Tuesday, July 17, 2018

Read online or download the full update here.

Since the federal government announced the proposed legalization of recreational cannabis in Canada, it has been well known that the plant will be taxed–at approximately $1-a-gram, or a 10% excise duty rate. The government has said that the revenue from this tax will mainly go to the provinces. In its 2017 Fall Economic Statement, the federal government stated that it would implement a cost recovery regime to recover the costs of regulating cannabis–so the public will not bear the costs of government services when they are provided for the main benefit of private parties (i.e., licensed cultivators, processors, nurseries and sellers of cannabis for medical and non-medical purposes). Health Canada has such cost recovery programs for other areas like pharmaceuticals and medical devices. The new cost recovery fees were authorized by a clause in the federal government’s Cannabis Act, which was passed in June, 2018 and will allow legal recreational cannabis use starting October 17, 2018.

On Thursday, July 12, 2018, Health Canada announced four proposed cost recovery fees on licensed cannabis producers. The proposed fees aim to recover the regulatory costs of screening licence applications, reviewing applications for import/export permits, and conducting security screening of key individuals and other general regulatory costs to be charged through an “annual regulatory fee.” This is still a proposal and Health Canada is giving companies and interested parties 30 days to comment on the plan until August 13, 2018. The proposed fees will cover costs borne primarily by Health Canada, which expects to spend about $50 million a year regulating the recreational and medical cannabis industries.  

What is the Significance of These Fees? 

Although Health Canada has proposed four cost recovery fees, it is the fourth fee, the annual regulatory fee, which is the most far reaching and designed to recover general regulatory program costs.

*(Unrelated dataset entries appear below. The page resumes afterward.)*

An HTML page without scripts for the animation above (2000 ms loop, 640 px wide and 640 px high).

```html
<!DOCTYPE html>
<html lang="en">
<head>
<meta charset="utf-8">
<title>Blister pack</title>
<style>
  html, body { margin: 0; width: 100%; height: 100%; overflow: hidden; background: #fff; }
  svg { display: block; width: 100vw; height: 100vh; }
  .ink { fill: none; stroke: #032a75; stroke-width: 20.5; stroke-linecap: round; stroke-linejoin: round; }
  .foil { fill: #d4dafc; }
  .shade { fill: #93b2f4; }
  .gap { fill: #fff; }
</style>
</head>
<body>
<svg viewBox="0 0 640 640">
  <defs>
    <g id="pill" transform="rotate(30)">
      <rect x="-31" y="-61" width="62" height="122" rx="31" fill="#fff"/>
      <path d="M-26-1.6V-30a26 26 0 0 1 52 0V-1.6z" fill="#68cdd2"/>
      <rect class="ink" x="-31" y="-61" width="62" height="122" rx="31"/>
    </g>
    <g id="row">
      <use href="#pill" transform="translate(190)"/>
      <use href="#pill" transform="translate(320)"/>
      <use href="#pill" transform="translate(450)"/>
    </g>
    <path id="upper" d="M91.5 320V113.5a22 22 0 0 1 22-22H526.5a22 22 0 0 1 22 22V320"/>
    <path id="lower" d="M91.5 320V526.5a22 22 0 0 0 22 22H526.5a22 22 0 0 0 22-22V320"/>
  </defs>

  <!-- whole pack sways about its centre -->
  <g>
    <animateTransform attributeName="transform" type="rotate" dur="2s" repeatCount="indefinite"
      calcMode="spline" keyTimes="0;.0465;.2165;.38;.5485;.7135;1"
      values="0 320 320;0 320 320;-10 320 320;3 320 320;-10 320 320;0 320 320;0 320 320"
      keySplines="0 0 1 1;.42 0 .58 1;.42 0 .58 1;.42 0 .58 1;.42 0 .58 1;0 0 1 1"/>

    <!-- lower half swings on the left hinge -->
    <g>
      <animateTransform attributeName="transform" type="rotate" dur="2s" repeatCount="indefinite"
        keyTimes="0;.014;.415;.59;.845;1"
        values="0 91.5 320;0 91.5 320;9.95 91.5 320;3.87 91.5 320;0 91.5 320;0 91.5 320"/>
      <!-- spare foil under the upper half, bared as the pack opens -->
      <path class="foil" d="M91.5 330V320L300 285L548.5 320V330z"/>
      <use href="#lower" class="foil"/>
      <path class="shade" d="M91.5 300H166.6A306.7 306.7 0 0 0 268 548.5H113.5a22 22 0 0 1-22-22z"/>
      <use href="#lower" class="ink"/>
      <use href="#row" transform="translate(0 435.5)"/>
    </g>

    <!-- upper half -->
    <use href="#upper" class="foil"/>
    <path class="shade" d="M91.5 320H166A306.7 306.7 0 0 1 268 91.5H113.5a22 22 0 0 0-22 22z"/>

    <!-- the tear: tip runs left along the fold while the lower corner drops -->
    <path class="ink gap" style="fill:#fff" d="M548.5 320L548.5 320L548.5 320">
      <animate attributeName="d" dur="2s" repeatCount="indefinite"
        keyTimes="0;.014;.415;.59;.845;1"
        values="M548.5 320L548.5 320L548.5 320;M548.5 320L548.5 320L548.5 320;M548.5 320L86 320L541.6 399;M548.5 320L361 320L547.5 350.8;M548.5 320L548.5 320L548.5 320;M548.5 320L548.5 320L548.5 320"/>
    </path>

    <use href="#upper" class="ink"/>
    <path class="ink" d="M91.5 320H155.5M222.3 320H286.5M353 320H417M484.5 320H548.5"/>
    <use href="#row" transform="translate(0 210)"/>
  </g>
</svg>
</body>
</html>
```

It is not tied to a specific regulatory process or activity (unlike the other fees) and Health Canada has stated that this fee would be an annual fee of 2.3% of cannabis revenue. A lower fee is proposed for micro-cultivators, micro-processors and nursery license holders with less than $1 million in gross revenue. There is also an exemption from the fee for companies that are industrial hemp producers, analytical laboratories, researchers and medical users licensed to grow their own supply, along with those who hold licenses to produce health products containing cannabis.  

In addition to the 10% excise tax on cannabis, the cost recovery fees amount to another layer of tax on certain producers of cannabis. For larger producers, these fees come as a bit of a surprise and may not be factored into their business models. Multi-year agreements have been signed with provincial crown wholesalers, which did not include these significant costs.  

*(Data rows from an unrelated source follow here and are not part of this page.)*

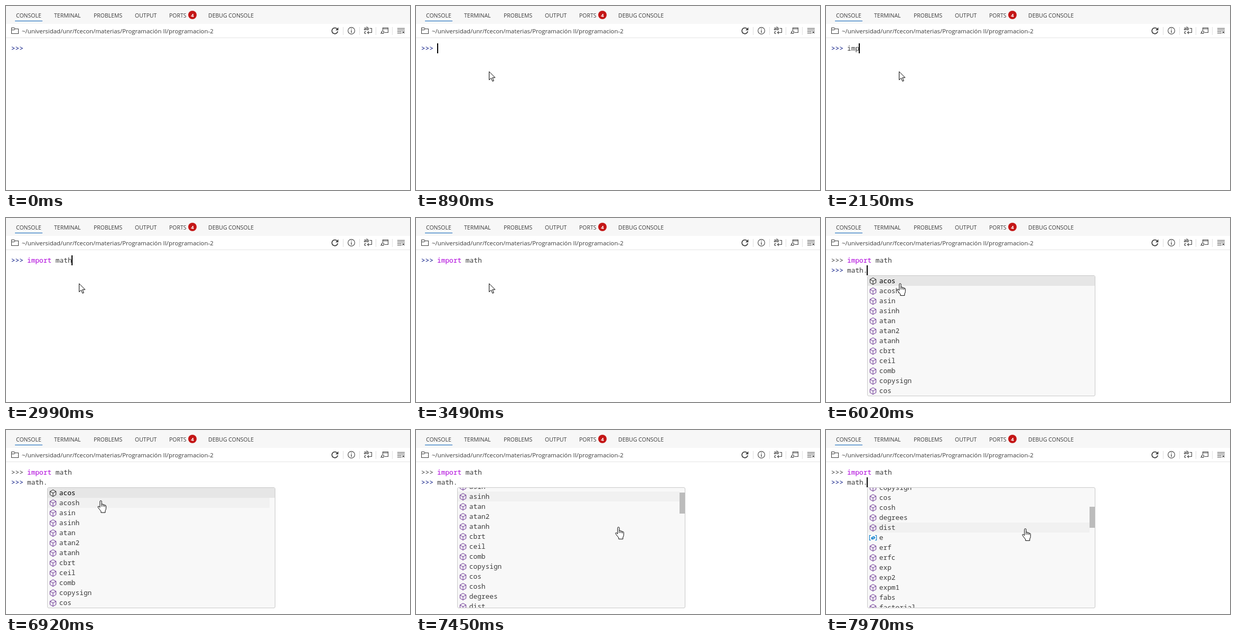
An HTML page that plays this animation: 765x350 px, repeating every 8 s.

```html
<!DOCTYPE html>
<html lang="es">
<head>
<meta charset="utf-8">
<title>Console autocomplete</title>
<style>
  html, body { margin: 0; width: 100%; height: 100%; overflow: hidden; background: #fff; }
  svg { display: block; }
  text { white-space: pre; fill: #3b3b3b; }
  .tab { font: 10.5px "Open Sans", "Noto Sans", sans-serif; }
  .path { font: 11.42px "Open Sans", "Noto Sans", sans-serif; }
  .code { font: 12.82px "Noto Sans Mono", "DejaVu Sans Mono", monospace; }
  .prompt { fill: #001080; }
  .line { fill: none; stroke: #424242; stroke-width: 1.1; }
  .cube { fill: none; stroke: #652d90; stroke-width: 1; stroke-linejoin: round; }
  .var { fill: none; stroke: #007acc; stroke-width: 1.1; }
  .box { fill: #f8f8f8; stroke: #c8c8c8; }
  .cursor { fill: #fff; stroke: #000; stroke-width: 1; stroke-linejoin: round; }
</style>
</head>
<body>
<svg id="stage" width="765" height="350" viewBox="0 0 765 350">
  <defs>
    <clipPath id="view"><rect x="79" y="110" width="430" height="228"/></clipPath>
    <path id="cube" d="M0-6.3 5.6-3.2V3.2L0 6.4-5.6 3.2V-3.2ZM-5.6-3.2 0 0 5.6-3.2M0 0V6.4"/>
    <path id="var" d="M-4-4.5H-6.6V4.5H-4M4-4.5H6.6V4.5H4M-3 0 1-2.5 3.4-1.2V1L-.6 3-3 1.8ZM-3 0-.6 1.1 3.4-1.2M-.6 1.1V3"/>
  </defs>
  <rect width="765" height="350" fill="#fff"/>
  <rect width="765" height="34" fill="#f7f7f7"/>
  <rect y="60" width="765" height="1" fill="#e5e5e5"/>
  <g id="tabs"></g>
  <rect x="17" y="28" width="52" height="1" fill="#005fb8"/>
  <circle cx="353" cy="17" r="8" fill="#c41616"/>
  <text x="353" y="20.5" text-anchor="middle" style="font:bold 9.5px 'Open Sans',sans-serif;fill:#fff">4</text>

  <path class="line" d="M10.5 52.5V41.5H15.5L17 43.5H23.5V52.5ZM10.5 45.5H15.5L17 43.5"/>
  <text class="path" x="30" y="52">~/universidad/unr/fcecon/materias/Programación II/programacion-2</text>

  <path d="M638.5 40V55M669.5 40V55M700.5 40V55M731.5 40V55" stroke="#dedede"/>
  <path class="line" style="stroke-width:1.8" d="M628.2 48.3A5.6 5.6 0 1 1 626.8 43.3"/>
  <path d="M629.4 40.6V46.2H623.8Z" fill="#424242"/>
  <circle class="line" cx="654" cy="47" r="6.4"/>
  <path class="line" d="M654 43V44.6M654 46V51" style="stroke-width:1.3"/>
  <g style="font:bold 8px 'Open Sans',sans-serif">
    <text x="677.5" y="46">ab</text><text x="678" y="53">c</text>
  </g>
  <path class="line" d="M688.5 42.5H692.5V50.5H684.5M687 48 684.5 50.5 687 53"/>
  <path class="line" d="M713.5 46.5V41.5H723.5V50.5H717M713.5 43.5H723.5M709.5 52.5 711.5 50.5"/>
  <circle class="line" cx="713.4" cy="49.8" r="2.3"/>
  <path class="line" d="M741 42.5H755M741 45.5H755M741 48.5H749M741 51.5H749M750.5 47.8 754.5 51.8M754.5 47.8 750.5 51.8"/>

  <text id="p1" class="code prompt" x="9.8" y="85">&gt;&gt;&gt;</text>
  <text id="p2" class="code prompt" x="9.8" y="104">&gt;&gt;&gt;</text>
  <text class="code" x="40" y="85"><tspan id="word"></tspan><tspan id="rest"></tspan></text>
  <text id="second" class="code" x="40" y="104"></text>

  <g id="note">
    <rect class="box" x="125.5" y="90.5" width="431" height="22" rx="2.5"/>
    <text id="noteText" class="code" x="130" y="106"></text>
  </g>
  <g id="popup">
    <rect class="box" x="78.5" y="109.5" width="431" height="229" rx="2.5"/>
    <g clip-path="url(#view)">
      <g id="list">
        <rect x="79" y="110" width="430" height="19" fill="#e6e6e6"/>
        <rect id="hover" x="79" width="420" height="19" fill="#f1f1f1"/>
      </g>
      <rect id="thumb" x="499" width="10" height="40" fill="#bcbcbc"/>
    </g>
  </g>
  <rect id="caret" width="2" height="19" fill="#000"/>
  <path id="arrow" class="cursor" d="M.5 .8V16.6L4.3 13.1 6.9 19.2 9.3 18.2 6.8 12.2H11.8Z"/>
  <g id="hand">
    <path class="cursor" d="M4.8 13.6V2.3Q4.8 .7 6.4 .7T8 2.3V8Q8 7.2 9.4 7.2 11 7.3 11 8.8 11.2 8 12.3 8.2 13.7 8.4 13.7 9.8 14 9.2 15 9.4 16.3 9.8 16.3 11.2V15.5Q16.3 18 14.8 20V23.4H6.8V21Q4.8 18.5 1.6 14.3 .3 12.3 1.4 11.5 2.6 10.9 4.8 13.6Z"/>
    <path class="cursor" d="M8 8V12M11 8.8V12M13.7 9.8V12.5"/>
  </g>
</svg>
<script>
const LOOP = 8000, ROW = 19, TOP = 110, CHAR = 7.69;
const $ = id => document.getElementById(id);
const show = (id, on) => $(id).setAttribute('visibility', on ? 'visible' : 'hidden');
const set = (id, attrs) => { for (const k in attrs) $(id).setAttribute(k, attrs[k]); };
const count = (times, t) => times.filter(x => t >= x).length;

function add(parent, tag, attrs, text = '') {
  const el = document.createElementNS('http://www.w3.org/2000/svg', tag);
  for (const k in attrs) el.setAttribute(k, attrs[k]);
  el.textContent = text;
  $(parent).append(el);
}

[['CONSOLE', 19], ['TERMINAL', 91], ['PROBLEMS', 166], ['OUTPUT', 244], ['PORTS', 309], ['DEBUG CONSOLE', 383]]
  .forEach(([name, x]) => add('tabs', 'text', { class: 'tab', x, y: 22 }, name));

('acos acosh asin asinh atan atan2 atanh cbrt ceil comb copysign cos cosh degrees dist ' +
 'e erf erfc exp exp2 expm1 fabs factorial floor').split(' ').forEach((name, i) => {
  const y = TOP + i * ROW, kind = name === 'e' ? 'var' : 'cube';
  add('list', 'use', {
    href: '#' + kind, class: kind, transform: `translate(89 ${y + 10})`,
    style: i ? '' : 'stroke:#1f1f1f'
  });
  add('list', 'text', { class: 'code', x: 100.8, y: y + 14, style: i ? '' : 'fill:#000' }, name);
});

const KEYS_1 = [1890, 1960, 2150, 2190, 2230, 2270, 2310, 2750, 2830, 2910, 2990];
const KEYS_2 = [5450, 5510, 5580, 5640, 5940];
const BLINKS = [890, 1400, 1890, 3490, 3980, 4190, 4220, 4710, 5190, 6490, 6990, 7450, 7950];
const WHEEL = [7450, 7510, 7580, 7650];
const MOVES = [
  [130, 591, 321], [430, 1, 161], [830, 138, 124], [6860, 138, 124],
  [7100, 381, 184], [7900, 381, 184], [7970, 375, 187]
];

function pointer(t) {
  const i = MOVES.findIndex(m => m[0] > t);
  if (i < 1) return MOVES[i < 0 ? MOVES.length - 1 : 0].slice(1);
  const [t0, x0, y0] = MOVES[i - 1], [t1, x1, y1] = MOVES[i];
  const u = (t - t0) / (t1 - t0), e = u * u * (3 - 2 * u);
  return [x0 + (x1 - x0) * e, y0 + (y1 - y0) * e];
}

function render(t) {
  const n1 = count(KEYS_1, t), n2 = count(KEYS_2, t);
  const line1 = 'import math'.slice(0, n1);
  $('word').textContent = line1.slice(0, 6);
  $('word').style.fill = n1 >= 6 ? '#af00db' : '';
  $('rest').textContent = line1.slice(6);
  $('second').textContent = 'math.'.slice(0, n2);
  $('p1').style.fill = t >= 4190 ? '#3b3b3b' : '';
  show('p2', t >= 4220);

  const below = t >= 4220, n = below ? n2 : n1;
  set('caret', { x: n ? Math.floor(39.5 + CHAR * n) : 40, y: below ? 90 : 71 });
  show('caret', count(BLINKS, t) % 2);

  show('note', t >= 3280 && t < 3490);
  $('noteText').textContent = t < 3310 ? 'Loading...' : 'No suggestions.';

  const [x, y] = pointer(t), open = t >= 5970, hand = t >= 6000;
  const scroll = 50 * count(WHEEL, t);
  // The hovered row only catches up once the wheel stops.
  const row = Math.floor((y - TOP + (scroll < 200 ? 0 : scroll)) / ROW);
  $('popup').style.display = open ? '' : 'none';
  set('list', { transform: `translate(0 ${-scroll})` });
  set('hover', { y: TOP + row * ROW });
  show('hover', row > 0);
  set('thumb', { y: TOP + Math.round(scroll * 0.18) });
  show('thumb', scroll);

  show('arrow', t >= 130 && !hand);
  show('hand', hand);
  set('arrow', { transform: `translate(${x} ${y})` });
  set('hand', { transform: `translate(${x - 4} ${y})` });
}

const start = performance.now();
function tick(now) {
  render(Math.max(0, now - start) % LOOP);
  requestAnimationFrame(tick);
}
render(0);
requestAnimationFrame(tick);
</script>
</body>
</html>
```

The key concern is that the cost recovery fees will hurt the producers’ ability to eliminate the cannabis black market. An additional fee (really a fancy name for an additional tax) of 2.3%, on top of the 10% excise tax, would likely hinder the ability of licensed cannabis producers to compete with the cannabis black market.

Cannabis businesses will not be allowed to begin or continue operations until the cost recovery fees have been paid in full. While some in the cannabis industry are generally not opposed to the idea of regulatory cost recovery, some industry players are pushing for a deferral of the cost recovery fees until the actual costs of the regulation are known.

If you have any questions with respect to the matters discussed above, please contact Katy Pitch by email at kpitch@wildlaw.ca.

This update is intended as a summary only and should not be regarded or relied upon as advice to any specific client or regarding any specific situation.

If you would like further information regarding the issues discussed in this update or if you wish to discuss any aspect of this commentary, please feel free to contact us.